Exercise goal: Take the data below and extract the lines from the one with "211L389 200 390" to the one with "296L448 280 450", inclusive, exactly as written.

Stored dataset items
---+---

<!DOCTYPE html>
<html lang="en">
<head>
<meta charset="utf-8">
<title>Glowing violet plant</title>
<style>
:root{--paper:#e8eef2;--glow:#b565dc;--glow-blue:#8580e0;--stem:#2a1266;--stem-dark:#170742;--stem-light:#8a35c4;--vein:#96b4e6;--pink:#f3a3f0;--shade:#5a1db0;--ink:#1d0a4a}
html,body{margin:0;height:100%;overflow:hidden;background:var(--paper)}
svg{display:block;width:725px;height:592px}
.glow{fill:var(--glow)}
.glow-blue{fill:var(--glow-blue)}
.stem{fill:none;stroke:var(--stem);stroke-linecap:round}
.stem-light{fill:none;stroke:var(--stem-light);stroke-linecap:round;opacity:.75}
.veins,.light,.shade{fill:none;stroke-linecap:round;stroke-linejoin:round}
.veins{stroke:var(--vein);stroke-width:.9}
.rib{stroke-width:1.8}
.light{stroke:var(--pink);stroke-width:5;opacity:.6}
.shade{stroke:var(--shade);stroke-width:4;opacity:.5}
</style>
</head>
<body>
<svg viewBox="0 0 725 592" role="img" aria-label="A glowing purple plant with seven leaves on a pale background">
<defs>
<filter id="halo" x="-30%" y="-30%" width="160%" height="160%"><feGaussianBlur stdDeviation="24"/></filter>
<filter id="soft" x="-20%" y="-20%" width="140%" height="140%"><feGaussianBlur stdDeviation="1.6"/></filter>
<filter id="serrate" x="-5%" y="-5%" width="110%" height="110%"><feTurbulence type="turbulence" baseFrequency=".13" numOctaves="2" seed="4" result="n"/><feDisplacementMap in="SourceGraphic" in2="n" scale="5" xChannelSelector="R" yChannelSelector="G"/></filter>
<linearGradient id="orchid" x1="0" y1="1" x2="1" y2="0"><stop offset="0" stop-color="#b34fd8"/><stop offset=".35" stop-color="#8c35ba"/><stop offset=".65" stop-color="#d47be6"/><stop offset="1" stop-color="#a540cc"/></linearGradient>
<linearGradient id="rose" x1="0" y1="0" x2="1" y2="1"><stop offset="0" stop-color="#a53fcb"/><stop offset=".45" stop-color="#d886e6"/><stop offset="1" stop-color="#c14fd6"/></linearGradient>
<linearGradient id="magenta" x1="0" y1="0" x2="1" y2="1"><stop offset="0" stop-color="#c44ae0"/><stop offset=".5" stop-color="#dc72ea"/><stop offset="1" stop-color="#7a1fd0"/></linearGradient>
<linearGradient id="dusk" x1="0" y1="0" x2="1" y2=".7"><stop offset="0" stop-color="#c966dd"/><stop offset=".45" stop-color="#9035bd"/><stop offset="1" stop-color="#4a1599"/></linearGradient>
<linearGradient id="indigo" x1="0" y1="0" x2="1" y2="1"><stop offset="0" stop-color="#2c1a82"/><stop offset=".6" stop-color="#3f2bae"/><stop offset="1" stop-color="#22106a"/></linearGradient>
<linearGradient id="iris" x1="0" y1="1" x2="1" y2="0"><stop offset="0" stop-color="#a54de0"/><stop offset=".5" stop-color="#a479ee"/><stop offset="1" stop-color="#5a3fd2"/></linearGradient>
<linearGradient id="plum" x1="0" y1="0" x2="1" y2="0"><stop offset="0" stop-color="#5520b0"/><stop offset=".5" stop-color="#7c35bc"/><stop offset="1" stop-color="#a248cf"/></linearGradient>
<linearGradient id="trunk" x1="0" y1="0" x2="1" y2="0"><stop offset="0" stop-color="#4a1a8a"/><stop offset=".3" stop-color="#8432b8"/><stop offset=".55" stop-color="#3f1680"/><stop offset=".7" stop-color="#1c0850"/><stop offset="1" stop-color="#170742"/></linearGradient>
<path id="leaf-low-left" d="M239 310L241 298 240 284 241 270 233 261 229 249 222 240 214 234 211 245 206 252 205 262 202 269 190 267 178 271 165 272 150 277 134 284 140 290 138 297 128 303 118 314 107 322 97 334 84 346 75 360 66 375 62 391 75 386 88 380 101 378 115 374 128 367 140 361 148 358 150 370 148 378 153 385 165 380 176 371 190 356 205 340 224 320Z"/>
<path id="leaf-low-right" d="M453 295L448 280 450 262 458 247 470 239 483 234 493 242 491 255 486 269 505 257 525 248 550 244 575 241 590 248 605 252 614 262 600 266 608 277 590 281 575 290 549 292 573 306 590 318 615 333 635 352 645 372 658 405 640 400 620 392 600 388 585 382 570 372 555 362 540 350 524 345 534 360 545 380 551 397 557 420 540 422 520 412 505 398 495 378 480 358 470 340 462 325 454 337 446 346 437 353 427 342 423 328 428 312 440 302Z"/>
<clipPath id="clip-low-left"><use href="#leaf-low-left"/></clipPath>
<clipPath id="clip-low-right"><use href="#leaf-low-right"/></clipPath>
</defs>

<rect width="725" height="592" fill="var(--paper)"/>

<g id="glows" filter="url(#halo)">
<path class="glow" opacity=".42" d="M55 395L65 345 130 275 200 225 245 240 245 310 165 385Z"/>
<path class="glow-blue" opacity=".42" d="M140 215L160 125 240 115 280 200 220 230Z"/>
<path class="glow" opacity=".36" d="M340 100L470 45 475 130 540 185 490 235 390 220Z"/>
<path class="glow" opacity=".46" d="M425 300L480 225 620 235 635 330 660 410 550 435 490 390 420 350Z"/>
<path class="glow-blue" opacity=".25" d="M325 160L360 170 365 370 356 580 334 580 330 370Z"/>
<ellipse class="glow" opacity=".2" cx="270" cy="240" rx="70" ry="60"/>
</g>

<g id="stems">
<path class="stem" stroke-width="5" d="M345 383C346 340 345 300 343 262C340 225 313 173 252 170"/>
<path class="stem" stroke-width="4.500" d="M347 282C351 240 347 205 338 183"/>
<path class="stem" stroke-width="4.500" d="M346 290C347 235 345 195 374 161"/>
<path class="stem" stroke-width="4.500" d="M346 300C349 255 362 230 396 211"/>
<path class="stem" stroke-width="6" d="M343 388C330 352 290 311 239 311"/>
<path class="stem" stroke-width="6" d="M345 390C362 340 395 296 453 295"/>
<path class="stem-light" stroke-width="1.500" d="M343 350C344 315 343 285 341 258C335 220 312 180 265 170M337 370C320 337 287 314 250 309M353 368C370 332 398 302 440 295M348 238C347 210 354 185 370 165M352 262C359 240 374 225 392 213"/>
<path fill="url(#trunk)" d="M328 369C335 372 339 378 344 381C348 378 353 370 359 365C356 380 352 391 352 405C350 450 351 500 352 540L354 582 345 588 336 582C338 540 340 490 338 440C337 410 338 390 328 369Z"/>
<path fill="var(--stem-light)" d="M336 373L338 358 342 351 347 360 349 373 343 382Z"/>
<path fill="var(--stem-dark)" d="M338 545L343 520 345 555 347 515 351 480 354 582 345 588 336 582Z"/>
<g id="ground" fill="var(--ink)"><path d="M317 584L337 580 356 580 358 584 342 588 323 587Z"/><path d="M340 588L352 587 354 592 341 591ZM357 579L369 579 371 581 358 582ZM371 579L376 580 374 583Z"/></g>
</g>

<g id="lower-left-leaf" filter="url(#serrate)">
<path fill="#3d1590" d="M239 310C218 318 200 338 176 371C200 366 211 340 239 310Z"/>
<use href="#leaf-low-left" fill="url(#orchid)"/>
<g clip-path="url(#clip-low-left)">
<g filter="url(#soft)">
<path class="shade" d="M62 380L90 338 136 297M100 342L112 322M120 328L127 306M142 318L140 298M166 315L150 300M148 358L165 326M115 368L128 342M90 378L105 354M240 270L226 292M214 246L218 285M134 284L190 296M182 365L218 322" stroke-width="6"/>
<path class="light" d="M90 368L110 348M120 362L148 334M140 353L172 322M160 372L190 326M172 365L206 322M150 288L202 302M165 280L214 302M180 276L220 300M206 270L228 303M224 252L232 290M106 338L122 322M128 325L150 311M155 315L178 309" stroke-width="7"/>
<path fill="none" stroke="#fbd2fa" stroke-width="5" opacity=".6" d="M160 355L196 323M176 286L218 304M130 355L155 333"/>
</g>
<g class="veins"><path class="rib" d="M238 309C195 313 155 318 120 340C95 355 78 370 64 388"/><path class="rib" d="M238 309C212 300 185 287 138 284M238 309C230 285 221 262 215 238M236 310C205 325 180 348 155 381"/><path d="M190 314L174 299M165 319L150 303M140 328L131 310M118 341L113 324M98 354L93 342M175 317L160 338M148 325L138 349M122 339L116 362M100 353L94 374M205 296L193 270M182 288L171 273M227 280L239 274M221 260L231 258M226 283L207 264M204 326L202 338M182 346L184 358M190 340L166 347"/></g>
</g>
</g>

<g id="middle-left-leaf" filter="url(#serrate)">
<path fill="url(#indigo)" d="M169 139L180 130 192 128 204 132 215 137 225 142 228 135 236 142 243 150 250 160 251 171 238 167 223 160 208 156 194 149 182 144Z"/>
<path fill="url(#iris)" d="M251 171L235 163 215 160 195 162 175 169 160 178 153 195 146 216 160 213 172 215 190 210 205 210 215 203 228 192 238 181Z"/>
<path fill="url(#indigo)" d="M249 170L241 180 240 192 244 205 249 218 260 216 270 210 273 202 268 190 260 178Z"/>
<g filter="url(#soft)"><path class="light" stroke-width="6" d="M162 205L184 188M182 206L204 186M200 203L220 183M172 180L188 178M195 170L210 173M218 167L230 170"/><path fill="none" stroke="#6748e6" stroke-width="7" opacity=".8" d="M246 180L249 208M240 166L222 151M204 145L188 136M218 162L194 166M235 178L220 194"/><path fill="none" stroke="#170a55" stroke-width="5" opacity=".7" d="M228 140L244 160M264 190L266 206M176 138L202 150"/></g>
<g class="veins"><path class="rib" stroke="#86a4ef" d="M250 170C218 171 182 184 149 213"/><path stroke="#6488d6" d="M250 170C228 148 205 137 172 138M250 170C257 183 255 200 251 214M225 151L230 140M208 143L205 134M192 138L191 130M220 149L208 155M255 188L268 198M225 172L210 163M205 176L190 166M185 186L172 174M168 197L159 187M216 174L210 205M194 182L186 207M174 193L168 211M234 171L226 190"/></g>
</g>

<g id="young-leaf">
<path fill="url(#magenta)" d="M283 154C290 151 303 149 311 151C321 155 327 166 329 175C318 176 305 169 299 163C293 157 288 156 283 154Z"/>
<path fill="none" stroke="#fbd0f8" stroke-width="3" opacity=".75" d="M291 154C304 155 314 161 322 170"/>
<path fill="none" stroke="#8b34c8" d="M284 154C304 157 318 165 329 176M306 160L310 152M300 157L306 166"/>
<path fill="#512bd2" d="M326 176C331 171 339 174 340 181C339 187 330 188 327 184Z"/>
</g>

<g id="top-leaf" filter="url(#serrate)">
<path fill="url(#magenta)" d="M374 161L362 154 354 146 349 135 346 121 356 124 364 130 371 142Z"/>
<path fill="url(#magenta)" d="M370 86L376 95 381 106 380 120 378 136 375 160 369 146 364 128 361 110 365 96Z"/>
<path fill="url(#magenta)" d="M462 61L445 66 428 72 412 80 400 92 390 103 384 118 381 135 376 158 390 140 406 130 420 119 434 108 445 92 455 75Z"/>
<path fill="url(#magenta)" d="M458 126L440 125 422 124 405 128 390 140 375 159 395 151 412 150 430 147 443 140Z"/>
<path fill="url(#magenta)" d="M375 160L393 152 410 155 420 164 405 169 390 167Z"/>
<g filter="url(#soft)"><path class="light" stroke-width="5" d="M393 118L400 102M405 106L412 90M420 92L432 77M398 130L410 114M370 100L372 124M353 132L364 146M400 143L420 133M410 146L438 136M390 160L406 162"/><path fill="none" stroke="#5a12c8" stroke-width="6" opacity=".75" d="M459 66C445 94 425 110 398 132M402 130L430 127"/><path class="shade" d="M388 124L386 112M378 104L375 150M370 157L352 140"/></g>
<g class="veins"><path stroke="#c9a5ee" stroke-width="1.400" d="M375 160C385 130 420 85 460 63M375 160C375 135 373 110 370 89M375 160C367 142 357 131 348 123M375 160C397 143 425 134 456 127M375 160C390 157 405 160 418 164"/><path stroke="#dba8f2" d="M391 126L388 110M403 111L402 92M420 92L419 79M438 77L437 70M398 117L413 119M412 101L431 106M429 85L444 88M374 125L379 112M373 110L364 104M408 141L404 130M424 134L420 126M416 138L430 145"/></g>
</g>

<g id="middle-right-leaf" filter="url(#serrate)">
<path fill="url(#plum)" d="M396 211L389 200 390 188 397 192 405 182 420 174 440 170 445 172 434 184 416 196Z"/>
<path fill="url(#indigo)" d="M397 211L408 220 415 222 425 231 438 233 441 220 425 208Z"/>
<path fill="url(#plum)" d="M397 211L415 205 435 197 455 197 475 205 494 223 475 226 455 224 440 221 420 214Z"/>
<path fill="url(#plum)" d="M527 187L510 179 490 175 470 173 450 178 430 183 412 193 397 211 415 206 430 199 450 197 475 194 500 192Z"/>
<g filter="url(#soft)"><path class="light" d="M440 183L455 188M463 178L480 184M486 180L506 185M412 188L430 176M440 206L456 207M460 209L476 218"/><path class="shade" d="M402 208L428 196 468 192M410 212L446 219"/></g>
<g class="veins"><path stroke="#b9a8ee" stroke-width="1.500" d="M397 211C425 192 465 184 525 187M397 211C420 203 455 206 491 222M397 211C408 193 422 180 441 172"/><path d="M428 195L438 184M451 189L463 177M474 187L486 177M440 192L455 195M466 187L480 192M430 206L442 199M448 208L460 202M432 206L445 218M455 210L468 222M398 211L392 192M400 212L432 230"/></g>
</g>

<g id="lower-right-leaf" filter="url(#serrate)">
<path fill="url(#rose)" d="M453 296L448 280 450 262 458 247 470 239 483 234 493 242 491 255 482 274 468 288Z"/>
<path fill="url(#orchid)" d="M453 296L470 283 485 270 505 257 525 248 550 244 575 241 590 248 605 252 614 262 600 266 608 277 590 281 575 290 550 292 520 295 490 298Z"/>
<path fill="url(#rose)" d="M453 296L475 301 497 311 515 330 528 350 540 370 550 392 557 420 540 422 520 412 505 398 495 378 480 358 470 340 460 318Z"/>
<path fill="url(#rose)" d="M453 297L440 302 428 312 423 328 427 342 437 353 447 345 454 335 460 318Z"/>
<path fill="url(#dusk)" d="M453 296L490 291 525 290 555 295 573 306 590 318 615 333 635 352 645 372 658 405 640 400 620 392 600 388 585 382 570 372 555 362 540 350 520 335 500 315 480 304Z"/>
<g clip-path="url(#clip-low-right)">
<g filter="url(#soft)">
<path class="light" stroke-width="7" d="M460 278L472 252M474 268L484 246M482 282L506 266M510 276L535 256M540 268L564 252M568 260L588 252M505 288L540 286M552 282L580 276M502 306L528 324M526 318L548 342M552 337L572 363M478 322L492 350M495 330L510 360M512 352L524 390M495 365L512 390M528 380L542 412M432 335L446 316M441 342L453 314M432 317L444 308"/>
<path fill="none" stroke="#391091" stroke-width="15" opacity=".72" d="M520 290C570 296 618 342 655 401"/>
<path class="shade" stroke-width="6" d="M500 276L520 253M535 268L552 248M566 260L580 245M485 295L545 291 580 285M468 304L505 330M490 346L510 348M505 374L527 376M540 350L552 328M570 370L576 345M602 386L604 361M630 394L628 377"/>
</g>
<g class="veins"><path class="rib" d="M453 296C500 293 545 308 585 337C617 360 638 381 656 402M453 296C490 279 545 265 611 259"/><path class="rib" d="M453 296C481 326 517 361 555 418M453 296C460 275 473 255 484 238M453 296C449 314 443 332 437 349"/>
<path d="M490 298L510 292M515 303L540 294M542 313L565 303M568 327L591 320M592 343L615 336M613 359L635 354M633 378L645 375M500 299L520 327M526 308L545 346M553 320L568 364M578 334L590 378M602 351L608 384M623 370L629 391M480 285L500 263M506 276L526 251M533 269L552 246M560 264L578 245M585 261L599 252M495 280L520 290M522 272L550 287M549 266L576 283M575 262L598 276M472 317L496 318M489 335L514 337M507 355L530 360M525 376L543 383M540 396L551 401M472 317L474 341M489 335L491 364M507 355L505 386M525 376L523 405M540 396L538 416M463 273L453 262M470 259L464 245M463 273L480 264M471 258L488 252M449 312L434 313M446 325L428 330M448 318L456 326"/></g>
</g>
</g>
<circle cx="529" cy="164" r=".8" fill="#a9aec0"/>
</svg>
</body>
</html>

---+---

Written response:
<path fill="url(#plum)" d="M396 211L389 200 390 188 397 192 405 182 420 174 440 170 445 172 434 184 416 196Z"/>
<path fill="url(#indigo)" d="M397 211L408 220 415 222 425 231 438 233 441 220 425 208Z"/>
<path fill="url(#plum)" d="M397 211L415 205 435 197 455 197 475 205 494 223 475 226 455 224 440 221 420 214Z"/>
<path fill="url(#plum)" d="M527 187L510 179 490 175 470 173 450 178 430 183 412 193 397 211 415 206 430 199 450 197 475 194 500 192Z"/>
<g filter="url(#soft)"><path class="light" d="M440 183L455 188M463 178L480 184M486 180L506 185M412 188L430 176M440 206L456 207M460 209L476 218"/><path class="shade" d="M402 208L428 196 468 192M410 212L446 219"/></g>
<g class="veins"><path stroke="#b9a8ee" stroke-width="1.500" d="M397 211C425 192 465 184 525 187M397 211C420 203 455 206 491 222M397 211C408 193 422 180 441 172"/><path d="M428 195L438 184M451 189L463 177M474 187L486 177M440 192L455 195M466 187L480 192M430 206L442 199M448 208L460 202M432 206L445 218M455 210L468 222M398 211L392 192M400 212L432 230"/></g>
</g>

<g id="lower-right-leaf" filter="url(#serrate)">
<path fill="url(#rose)" d="M453 296L448 280 450 262 458 247 470 239 483 234 493 242 491 255 482 274 468 288Z"/>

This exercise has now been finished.